Removing the Drive
When you are through working with the drive, PC users should click on the "Safely Remove Hardware" icon in the lower right corner of your screen, and choose "Safely Remove USB Mass Storage Device - Drive (E:)". It is then safe to remove the drive from the USB port. Macintosh users should drag the volume to the trashcan to eject. Remember to replace the protective cap on the drive connector.
Hardware Write Protection
Some USB keychain drives have a physical switch on them that allows you to write-protect your data. This prevents accidental deleting or over-writing of your valuable data. The switches are often very small and in a recessed area, so you may need a paper clip to change the position from write-enable to write-protect.
Some USB keychain drives come with security software allowing you to protect your data. In some cases, the drive can be set up with both a public area (which anyone can access), and a secure area (which can only be accessed with a password). Be aware that security software may require Windows XP or 2000 to function. Also be aware that some of these devices must have the security software installed on the computer itself; others run the security software directly from the USB keychain drive. Since you cannot load software on a public site computer, we suggest you avoid any security options which require software on the computer.
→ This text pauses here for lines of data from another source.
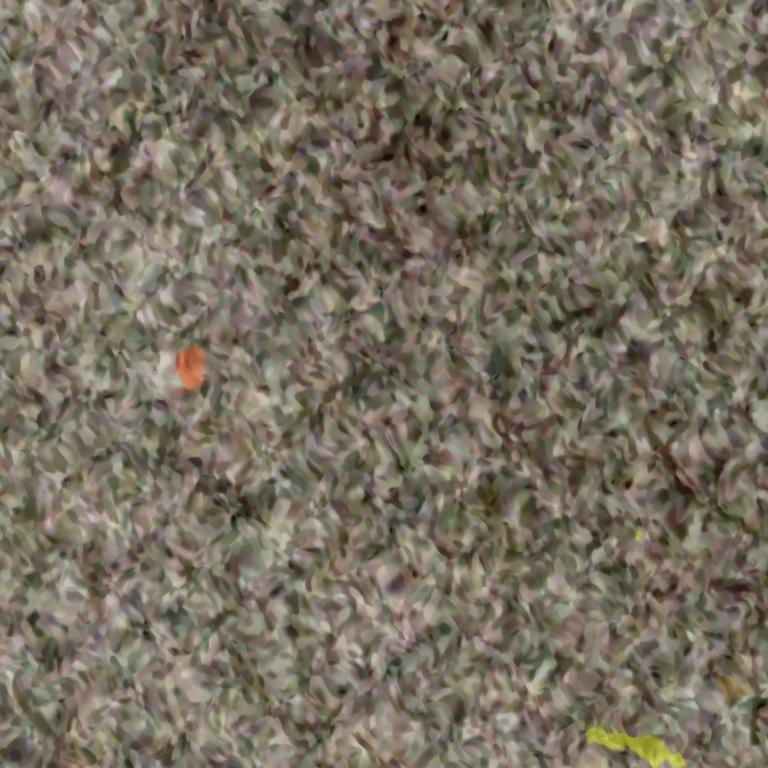
Reproduce this texture procedurally as a three.js fragment shader.

```glsl
varying vec2 vUv;

const vec3 STONE = vec3(0.459, 0.427, 0.370);
const vec3 PURPLE_GREEN = vec3(0.040, -0.025, 0.035);
const vec3 WARM_COOL = vec3(0.035, 0.0, -0.040);
const vec3 ORANGE = vec3(0.74, 0.37, 0.22);
const vec3 CHALK = vec3(0.63, 0.60, 0.56);
const vec3 LIME = vec3(0.65, 0.66, 0.20);
const vec3 OCHRE = vec3(0.58, 0.47, 0.26);
const vec3 BARK = vec3(0.27, 0.23, 0.20);

const float PATCH_FREQ = 17.0;
const float GRAIN_FREQ = 54.0;
const float FINE_FREQ = 100.0;
const float PIT_FREQ = 42.0;
const float PATCH_GAIN = 0.11;
const float GRAIN_GAIN = 0.28;
const float FINE_GAIN = 0.32;
const float PIT_DEPTH = 0.13;
const float CHIP_GAIN = 0.09;
const float SHADE_DEPTH = 0.085;
const float SOFTNESS = 5.5;

vec3 hash3(vec2 p) {
  vec3 q = fract(p.xyx * vec3(0.1031, 0.1030, 0.0973));
  q += dot(q, q.yxz + 33.33);
  return fract((q.xxy + q.yzz) * q.zyx);
}

vec2 turn(vec2 p, float angle) {
  float c = cos(angle), s = sin(angle);
  return vec2(c * p.x - s * p.y, s * p.x + c * p.y);
}

// Cellular noise: random cell values blended softly, centred on zero
vec3 softCells(vec2 p) {
  vec2 cell = floor(p);
  vec3 sum = vec3(0.0);
  float total = 0.0;
  for (int j = -1; j <= 1; j++) {
    for (int i = -1; i <= 1; i++) {
      vec2 id = cell + vec2(float(i), float(j));
      vec2 d = id + 0.1 + 0.8 * hash3(id).xy - p;
      float w = exp(-SOFTNESS * dot(d, d));
      sum += w * hash3(id + 71.0);
      total += w;
    }
  }
  return sum / total - 0.5;
}

// Sparse elongated flecks, each with its own direction and size
float flecks(vec2 p, float share) {
  vec2 cell = floor(p);
  float mask = 0.0;
  for (int j = -1; j <= 1; j++) {
    for (int i = -1; i <= 1; i++) {
      vec2 id = cell + vec2(float(i), float(j));
      vec3 r = hash3(id + 19.0);
      vec2 d = turn(p - id - hash3(id).xy, r.x * 3.14) * vec2(1.0, 1.9);
      float size = mix(0.25, 0.6, r.y);
      mask = max(mask, step(r.z, share) * (1.0 - smoothstep(0.2 * size, size, length(d))));
    }
  }
  return mask;
}

float segment(vec2 p, vec2 a, vec2 b) {
  vec2 ab = b - a;
  return length(p - a - ab * clamp(dot(p - a, ab) / dot(ab, ab), 0.0, 1.0));
}

float blot(float dist, float radius) {
  return 1.0 - smoothstep(radius * 0.5, radius * 1.2, dist);
}

void main() {
  // Wavy domain keeps the cells irregular
  vec2 uv = vUv + 0.004 * sin(vUv.yx * 61.0 + 2.0 * sin(vUv * 37.0));
  vec3 region = softCells(turn(uv, 0.5) * PATCH_FREQ * 0.4 + 5.0);
  vec3 patches = softCells(turn(uv, -0.6) * PATCH_FREQ + 40.0);
  vec3 grain = softCells(turn(uv, 0.45) * vec2(1.15, 0.9) * GRAIN_FREQ + 130.0);
  vec2 ragged = uv + 0.006 * grain.yz;
  vec3 fine = softCells(turn(ragged, -0.4) * vec2(1.2, 0.85) * FINE_FREQ + 270.0);

  // Light and dark structure
  float band = segment(vUv, vec2(0.50, 0.92), vec2(0.92, 0.38));
  float light = SHADE_DEPTH * (0.45 - exp(-band * band * 16.0));
  light += PATCH_GAIN * (0.5 * region.x + patches.x);
  light += GRAIN_GAIN * grain.x + FINE_GAIN * fine.x;
  light -= PIT_DEPTH * flecks(ragged * PIT_FREQ + 90.0, 0.25);
  light += CHIP_GAIN * flecks(ragged * PIT_FREQ * 0.9 + 310.0, 0.25);

  // Mineral tints
  vec3 color = STONE + light;
  color += PURPLE_GREEN * (0.5 * patches.y + grain.y + fine.y);
  color += WARM_COOL * (0.6 * patches.z + grain.z + fine.z);

  // Scattered debris with ragged edges
  vec2 q = vUv + 0.016 * grain.yz + 0.014 * fine.yz;
  float relief = 0.6 * light;
  color = mix(color, BARK + relief, 0.7 * blot(segment(q, vec2(0.27, 0.365), vec2(0.33, 0.34)), 0.012));
  color = mix(color, BARK + relief, 0.6 * blot(length(q - vec2(0.345, 0.85)), 0.022));
  color = mix(color, ORANGE + relief, 0.85 * blot(length(q - vec2(0.247, 0.521)), 0.025));
  color = mix(color, CHALK + relief, 0.8 * blot(segment(q, vec2(0.208, 0.495), vec2(0.222, 0.535)), 0.014));
  color = mix(color, OCHRE + relief, 0.8 * blot(length(q - vec2(0.95, 0.11)), 0.016));
  color = mix(color, LIME + relief, 0.85 * blot(length(q - vec2(0.834, 0.303)), 0.008));
  float twig = min(segment(q, vec2(0.77, 0.05), vec2(0.83, 0.033)),
                   segment(q, vec2(0.83, 0.033), vec2(0.88, 0.008)));
  color = mix(color, LIME + relief, 0.9 * blot(twig, 0.012));

  gl_FragColor = vec4(clamp(color, 0.0, 1.0), 1.0);
}
```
Like any electrical or data device, some care is needed to keep a keychain drive performing well. While most keychain drives are fairly rugged, they do break. One of the weakest parts of many keychain drives is the hole you actually use to clip it onto your key ring. Here are some suggestions and considerations: